→ Data extract:
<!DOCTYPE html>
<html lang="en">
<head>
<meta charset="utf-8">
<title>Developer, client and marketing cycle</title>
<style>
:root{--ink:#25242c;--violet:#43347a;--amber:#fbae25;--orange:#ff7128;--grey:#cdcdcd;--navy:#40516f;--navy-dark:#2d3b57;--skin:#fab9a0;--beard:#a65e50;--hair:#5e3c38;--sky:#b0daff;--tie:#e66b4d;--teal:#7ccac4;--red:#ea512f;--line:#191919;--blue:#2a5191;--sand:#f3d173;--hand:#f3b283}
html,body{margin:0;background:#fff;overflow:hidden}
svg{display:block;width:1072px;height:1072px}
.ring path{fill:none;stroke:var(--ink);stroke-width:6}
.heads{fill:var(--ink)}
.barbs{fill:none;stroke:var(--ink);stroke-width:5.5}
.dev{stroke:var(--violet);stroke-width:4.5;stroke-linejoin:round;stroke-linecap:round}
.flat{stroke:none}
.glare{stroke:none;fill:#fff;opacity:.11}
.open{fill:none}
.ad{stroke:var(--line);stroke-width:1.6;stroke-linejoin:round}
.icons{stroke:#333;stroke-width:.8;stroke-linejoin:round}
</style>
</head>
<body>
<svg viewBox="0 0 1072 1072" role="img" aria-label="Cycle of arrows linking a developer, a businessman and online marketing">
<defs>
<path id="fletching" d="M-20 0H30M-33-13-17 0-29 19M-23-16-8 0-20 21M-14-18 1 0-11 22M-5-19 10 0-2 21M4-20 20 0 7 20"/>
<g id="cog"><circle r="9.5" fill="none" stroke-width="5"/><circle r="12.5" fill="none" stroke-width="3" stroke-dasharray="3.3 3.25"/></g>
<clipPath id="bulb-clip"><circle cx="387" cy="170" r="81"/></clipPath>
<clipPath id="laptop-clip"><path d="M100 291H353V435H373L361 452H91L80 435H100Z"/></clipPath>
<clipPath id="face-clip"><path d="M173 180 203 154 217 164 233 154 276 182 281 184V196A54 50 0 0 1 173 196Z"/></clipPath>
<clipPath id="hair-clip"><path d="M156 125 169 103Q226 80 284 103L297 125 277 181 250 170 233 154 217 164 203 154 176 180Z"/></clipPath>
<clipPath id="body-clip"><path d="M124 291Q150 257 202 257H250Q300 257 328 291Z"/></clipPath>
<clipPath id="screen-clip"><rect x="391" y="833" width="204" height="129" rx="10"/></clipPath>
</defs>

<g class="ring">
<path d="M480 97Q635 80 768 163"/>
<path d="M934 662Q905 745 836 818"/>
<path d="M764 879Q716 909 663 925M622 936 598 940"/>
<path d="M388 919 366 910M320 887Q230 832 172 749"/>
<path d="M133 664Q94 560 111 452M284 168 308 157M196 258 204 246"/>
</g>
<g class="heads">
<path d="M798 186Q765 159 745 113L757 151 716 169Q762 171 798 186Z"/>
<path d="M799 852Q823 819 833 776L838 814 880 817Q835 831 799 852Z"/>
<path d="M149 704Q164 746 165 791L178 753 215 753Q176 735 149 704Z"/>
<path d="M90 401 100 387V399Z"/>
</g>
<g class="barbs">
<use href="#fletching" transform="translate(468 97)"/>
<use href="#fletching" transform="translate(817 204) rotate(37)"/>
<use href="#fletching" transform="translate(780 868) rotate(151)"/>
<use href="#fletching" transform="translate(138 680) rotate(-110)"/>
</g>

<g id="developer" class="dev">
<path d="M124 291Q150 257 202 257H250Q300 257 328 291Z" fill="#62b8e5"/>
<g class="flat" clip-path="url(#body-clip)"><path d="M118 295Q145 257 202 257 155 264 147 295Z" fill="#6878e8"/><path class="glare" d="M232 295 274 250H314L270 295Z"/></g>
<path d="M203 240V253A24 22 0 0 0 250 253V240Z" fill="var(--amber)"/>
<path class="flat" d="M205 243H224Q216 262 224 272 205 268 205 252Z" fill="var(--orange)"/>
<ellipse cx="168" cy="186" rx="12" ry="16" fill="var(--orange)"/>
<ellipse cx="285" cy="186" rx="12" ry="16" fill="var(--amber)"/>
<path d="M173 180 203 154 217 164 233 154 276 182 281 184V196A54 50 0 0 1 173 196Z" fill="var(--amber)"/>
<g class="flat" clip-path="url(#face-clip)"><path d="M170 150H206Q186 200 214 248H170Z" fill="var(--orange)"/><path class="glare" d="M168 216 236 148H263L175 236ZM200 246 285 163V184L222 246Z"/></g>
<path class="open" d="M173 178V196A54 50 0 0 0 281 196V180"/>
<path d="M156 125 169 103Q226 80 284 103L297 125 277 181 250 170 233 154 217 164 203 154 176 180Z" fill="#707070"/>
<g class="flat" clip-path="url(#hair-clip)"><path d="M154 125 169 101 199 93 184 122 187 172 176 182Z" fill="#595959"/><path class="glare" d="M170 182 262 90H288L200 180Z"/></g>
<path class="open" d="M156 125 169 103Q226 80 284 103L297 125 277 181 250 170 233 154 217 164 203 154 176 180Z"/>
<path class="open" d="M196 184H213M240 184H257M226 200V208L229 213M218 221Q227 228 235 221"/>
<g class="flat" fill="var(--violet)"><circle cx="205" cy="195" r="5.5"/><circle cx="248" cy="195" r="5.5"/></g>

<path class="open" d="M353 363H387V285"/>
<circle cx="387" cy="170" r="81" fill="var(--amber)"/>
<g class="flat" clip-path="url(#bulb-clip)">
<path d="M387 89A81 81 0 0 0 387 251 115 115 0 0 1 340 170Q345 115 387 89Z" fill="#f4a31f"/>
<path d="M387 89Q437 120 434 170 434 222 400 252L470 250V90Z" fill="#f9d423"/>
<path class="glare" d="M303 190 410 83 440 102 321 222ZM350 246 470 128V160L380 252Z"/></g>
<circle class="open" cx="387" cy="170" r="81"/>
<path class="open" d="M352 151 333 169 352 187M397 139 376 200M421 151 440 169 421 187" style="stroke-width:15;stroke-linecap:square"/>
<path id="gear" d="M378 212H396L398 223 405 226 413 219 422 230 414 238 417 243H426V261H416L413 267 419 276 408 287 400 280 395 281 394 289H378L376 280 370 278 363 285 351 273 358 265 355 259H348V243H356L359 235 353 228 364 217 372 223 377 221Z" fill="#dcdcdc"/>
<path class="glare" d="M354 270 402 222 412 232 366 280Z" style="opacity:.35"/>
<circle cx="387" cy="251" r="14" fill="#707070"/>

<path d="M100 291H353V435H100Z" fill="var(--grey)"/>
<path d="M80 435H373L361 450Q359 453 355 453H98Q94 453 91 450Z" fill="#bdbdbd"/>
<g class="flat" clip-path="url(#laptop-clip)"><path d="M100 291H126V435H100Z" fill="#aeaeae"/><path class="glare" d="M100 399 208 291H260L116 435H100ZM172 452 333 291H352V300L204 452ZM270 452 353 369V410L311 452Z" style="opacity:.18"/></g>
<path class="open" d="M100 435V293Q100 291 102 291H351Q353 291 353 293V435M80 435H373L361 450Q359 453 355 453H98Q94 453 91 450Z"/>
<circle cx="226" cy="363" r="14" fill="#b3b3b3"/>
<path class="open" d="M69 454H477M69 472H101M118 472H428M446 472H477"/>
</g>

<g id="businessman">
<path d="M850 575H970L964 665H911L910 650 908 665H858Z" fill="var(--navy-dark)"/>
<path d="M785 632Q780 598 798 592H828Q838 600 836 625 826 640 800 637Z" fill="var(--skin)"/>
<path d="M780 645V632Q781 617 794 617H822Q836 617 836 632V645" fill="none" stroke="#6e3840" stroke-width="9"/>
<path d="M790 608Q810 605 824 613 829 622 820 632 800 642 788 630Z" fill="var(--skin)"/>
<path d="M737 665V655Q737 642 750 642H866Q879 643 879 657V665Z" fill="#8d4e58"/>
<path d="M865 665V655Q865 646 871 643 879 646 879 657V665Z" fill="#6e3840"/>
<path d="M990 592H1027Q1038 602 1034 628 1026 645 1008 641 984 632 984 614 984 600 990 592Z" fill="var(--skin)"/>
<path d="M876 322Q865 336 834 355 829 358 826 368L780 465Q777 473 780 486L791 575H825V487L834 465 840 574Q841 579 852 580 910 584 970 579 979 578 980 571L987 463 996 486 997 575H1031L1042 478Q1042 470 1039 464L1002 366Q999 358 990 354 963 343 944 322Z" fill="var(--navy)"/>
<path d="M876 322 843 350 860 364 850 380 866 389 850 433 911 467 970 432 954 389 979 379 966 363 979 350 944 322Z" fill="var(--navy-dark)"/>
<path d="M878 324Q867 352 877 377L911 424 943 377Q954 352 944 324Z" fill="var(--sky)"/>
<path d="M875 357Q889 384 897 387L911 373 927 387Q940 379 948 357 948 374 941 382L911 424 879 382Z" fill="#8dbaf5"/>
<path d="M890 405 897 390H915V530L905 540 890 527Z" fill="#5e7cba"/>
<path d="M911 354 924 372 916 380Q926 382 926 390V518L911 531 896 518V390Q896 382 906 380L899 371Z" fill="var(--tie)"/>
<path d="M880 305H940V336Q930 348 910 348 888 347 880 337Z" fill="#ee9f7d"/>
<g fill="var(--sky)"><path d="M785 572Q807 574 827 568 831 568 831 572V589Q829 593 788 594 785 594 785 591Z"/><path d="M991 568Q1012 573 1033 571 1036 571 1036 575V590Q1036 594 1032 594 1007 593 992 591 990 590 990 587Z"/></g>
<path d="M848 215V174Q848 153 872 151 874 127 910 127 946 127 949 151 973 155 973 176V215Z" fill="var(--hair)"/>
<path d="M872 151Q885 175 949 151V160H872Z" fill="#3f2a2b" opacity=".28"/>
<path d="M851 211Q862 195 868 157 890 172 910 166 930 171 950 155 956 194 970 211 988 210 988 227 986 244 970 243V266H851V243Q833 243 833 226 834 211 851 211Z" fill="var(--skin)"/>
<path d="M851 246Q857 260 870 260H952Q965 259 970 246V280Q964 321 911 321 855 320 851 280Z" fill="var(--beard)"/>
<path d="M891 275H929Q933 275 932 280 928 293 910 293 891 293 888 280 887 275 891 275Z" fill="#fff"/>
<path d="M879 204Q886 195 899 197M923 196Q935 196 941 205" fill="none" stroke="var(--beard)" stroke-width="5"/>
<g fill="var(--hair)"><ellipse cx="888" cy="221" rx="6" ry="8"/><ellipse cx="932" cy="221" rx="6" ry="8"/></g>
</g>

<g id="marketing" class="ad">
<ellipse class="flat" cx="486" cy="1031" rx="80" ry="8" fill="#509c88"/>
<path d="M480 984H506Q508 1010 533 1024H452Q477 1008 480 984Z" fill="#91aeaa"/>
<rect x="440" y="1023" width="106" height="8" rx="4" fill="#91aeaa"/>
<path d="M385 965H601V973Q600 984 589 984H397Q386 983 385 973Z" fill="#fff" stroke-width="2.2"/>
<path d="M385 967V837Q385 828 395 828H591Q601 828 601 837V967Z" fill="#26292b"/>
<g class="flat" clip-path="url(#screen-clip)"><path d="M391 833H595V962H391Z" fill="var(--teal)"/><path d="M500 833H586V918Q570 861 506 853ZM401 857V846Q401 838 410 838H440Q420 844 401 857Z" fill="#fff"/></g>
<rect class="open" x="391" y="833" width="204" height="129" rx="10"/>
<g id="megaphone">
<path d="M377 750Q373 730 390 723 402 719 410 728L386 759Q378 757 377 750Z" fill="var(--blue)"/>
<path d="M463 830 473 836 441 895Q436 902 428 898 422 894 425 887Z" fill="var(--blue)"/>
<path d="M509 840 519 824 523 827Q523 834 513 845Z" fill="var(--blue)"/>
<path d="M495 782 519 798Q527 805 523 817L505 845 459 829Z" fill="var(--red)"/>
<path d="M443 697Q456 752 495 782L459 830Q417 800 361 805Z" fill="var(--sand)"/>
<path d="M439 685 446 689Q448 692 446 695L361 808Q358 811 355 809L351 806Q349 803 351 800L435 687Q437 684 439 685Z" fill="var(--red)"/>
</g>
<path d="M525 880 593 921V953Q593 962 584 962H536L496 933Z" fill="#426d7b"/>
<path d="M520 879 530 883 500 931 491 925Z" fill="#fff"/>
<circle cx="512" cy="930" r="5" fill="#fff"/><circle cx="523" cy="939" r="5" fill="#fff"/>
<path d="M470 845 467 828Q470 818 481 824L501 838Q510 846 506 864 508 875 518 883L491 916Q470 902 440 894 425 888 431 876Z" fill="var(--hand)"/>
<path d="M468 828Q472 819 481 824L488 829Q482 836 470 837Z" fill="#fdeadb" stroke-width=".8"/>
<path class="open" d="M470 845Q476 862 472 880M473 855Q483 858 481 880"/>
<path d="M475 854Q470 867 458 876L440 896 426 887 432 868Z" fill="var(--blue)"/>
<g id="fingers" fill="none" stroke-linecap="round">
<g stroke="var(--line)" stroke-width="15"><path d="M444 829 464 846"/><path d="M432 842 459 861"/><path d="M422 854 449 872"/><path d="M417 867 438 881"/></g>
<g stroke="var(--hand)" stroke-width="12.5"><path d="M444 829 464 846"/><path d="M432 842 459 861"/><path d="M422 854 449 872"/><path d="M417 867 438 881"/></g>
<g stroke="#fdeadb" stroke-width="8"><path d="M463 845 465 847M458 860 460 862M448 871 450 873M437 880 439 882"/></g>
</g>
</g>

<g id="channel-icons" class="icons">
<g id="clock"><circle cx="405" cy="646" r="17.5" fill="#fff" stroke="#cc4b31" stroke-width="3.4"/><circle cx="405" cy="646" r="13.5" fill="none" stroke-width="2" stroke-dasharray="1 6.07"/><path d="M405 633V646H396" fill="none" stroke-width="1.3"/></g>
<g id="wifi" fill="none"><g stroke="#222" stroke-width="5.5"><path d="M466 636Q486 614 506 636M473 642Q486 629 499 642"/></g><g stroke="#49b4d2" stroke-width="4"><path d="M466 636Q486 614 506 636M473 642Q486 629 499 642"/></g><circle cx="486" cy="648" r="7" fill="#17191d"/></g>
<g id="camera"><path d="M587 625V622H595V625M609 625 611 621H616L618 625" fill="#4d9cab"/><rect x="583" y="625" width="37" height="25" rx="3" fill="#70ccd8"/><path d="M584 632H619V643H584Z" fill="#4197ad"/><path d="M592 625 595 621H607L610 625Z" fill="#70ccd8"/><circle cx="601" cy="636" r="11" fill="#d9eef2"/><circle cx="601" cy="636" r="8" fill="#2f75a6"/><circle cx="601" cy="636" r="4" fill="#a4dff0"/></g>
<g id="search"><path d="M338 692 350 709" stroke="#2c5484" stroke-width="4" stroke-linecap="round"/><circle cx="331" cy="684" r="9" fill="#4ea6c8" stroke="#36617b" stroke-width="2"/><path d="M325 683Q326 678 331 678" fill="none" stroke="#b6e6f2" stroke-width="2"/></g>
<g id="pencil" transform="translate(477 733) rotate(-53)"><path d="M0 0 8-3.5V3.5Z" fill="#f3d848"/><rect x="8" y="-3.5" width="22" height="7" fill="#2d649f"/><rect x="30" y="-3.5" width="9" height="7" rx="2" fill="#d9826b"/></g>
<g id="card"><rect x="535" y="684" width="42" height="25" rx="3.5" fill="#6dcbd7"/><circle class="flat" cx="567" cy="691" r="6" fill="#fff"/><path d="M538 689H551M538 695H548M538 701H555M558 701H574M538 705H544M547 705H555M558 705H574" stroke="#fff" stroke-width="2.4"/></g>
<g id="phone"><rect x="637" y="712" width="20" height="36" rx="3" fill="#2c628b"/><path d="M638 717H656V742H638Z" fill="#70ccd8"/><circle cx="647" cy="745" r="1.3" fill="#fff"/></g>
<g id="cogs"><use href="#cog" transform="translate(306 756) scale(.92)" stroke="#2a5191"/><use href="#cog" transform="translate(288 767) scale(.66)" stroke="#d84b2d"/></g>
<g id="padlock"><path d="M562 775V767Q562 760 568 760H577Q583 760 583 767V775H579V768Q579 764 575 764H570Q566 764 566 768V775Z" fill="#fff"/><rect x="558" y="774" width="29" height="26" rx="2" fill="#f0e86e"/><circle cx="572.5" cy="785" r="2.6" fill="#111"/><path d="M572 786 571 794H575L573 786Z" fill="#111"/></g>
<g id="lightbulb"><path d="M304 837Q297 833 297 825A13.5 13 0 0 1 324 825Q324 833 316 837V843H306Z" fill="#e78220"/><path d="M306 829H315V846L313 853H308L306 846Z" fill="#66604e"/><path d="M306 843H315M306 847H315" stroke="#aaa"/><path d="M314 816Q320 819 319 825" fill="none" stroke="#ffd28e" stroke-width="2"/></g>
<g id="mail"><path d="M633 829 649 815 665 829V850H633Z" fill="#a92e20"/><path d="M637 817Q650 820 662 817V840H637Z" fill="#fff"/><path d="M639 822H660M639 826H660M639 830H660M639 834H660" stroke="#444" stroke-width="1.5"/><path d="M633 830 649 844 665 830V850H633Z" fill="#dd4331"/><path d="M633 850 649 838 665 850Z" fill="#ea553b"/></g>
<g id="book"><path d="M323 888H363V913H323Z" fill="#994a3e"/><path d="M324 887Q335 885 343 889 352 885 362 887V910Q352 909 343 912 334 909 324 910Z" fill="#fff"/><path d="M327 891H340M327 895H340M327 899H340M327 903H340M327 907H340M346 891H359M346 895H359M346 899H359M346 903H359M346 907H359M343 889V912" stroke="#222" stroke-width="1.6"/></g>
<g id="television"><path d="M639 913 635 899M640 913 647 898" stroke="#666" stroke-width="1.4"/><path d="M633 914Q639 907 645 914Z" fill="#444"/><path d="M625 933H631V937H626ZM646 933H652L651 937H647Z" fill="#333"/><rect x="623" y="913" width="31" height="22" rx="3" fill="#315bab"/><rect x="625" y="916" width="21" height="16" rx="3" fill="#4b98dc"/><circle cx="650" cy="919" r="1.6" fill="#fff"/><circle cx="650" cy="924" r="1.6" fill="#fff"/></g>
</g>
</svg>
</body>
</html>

→ Work request:
Could you state how many lines of the data include the word "href"? Only the number is needed.

→ Solution to this problem:
5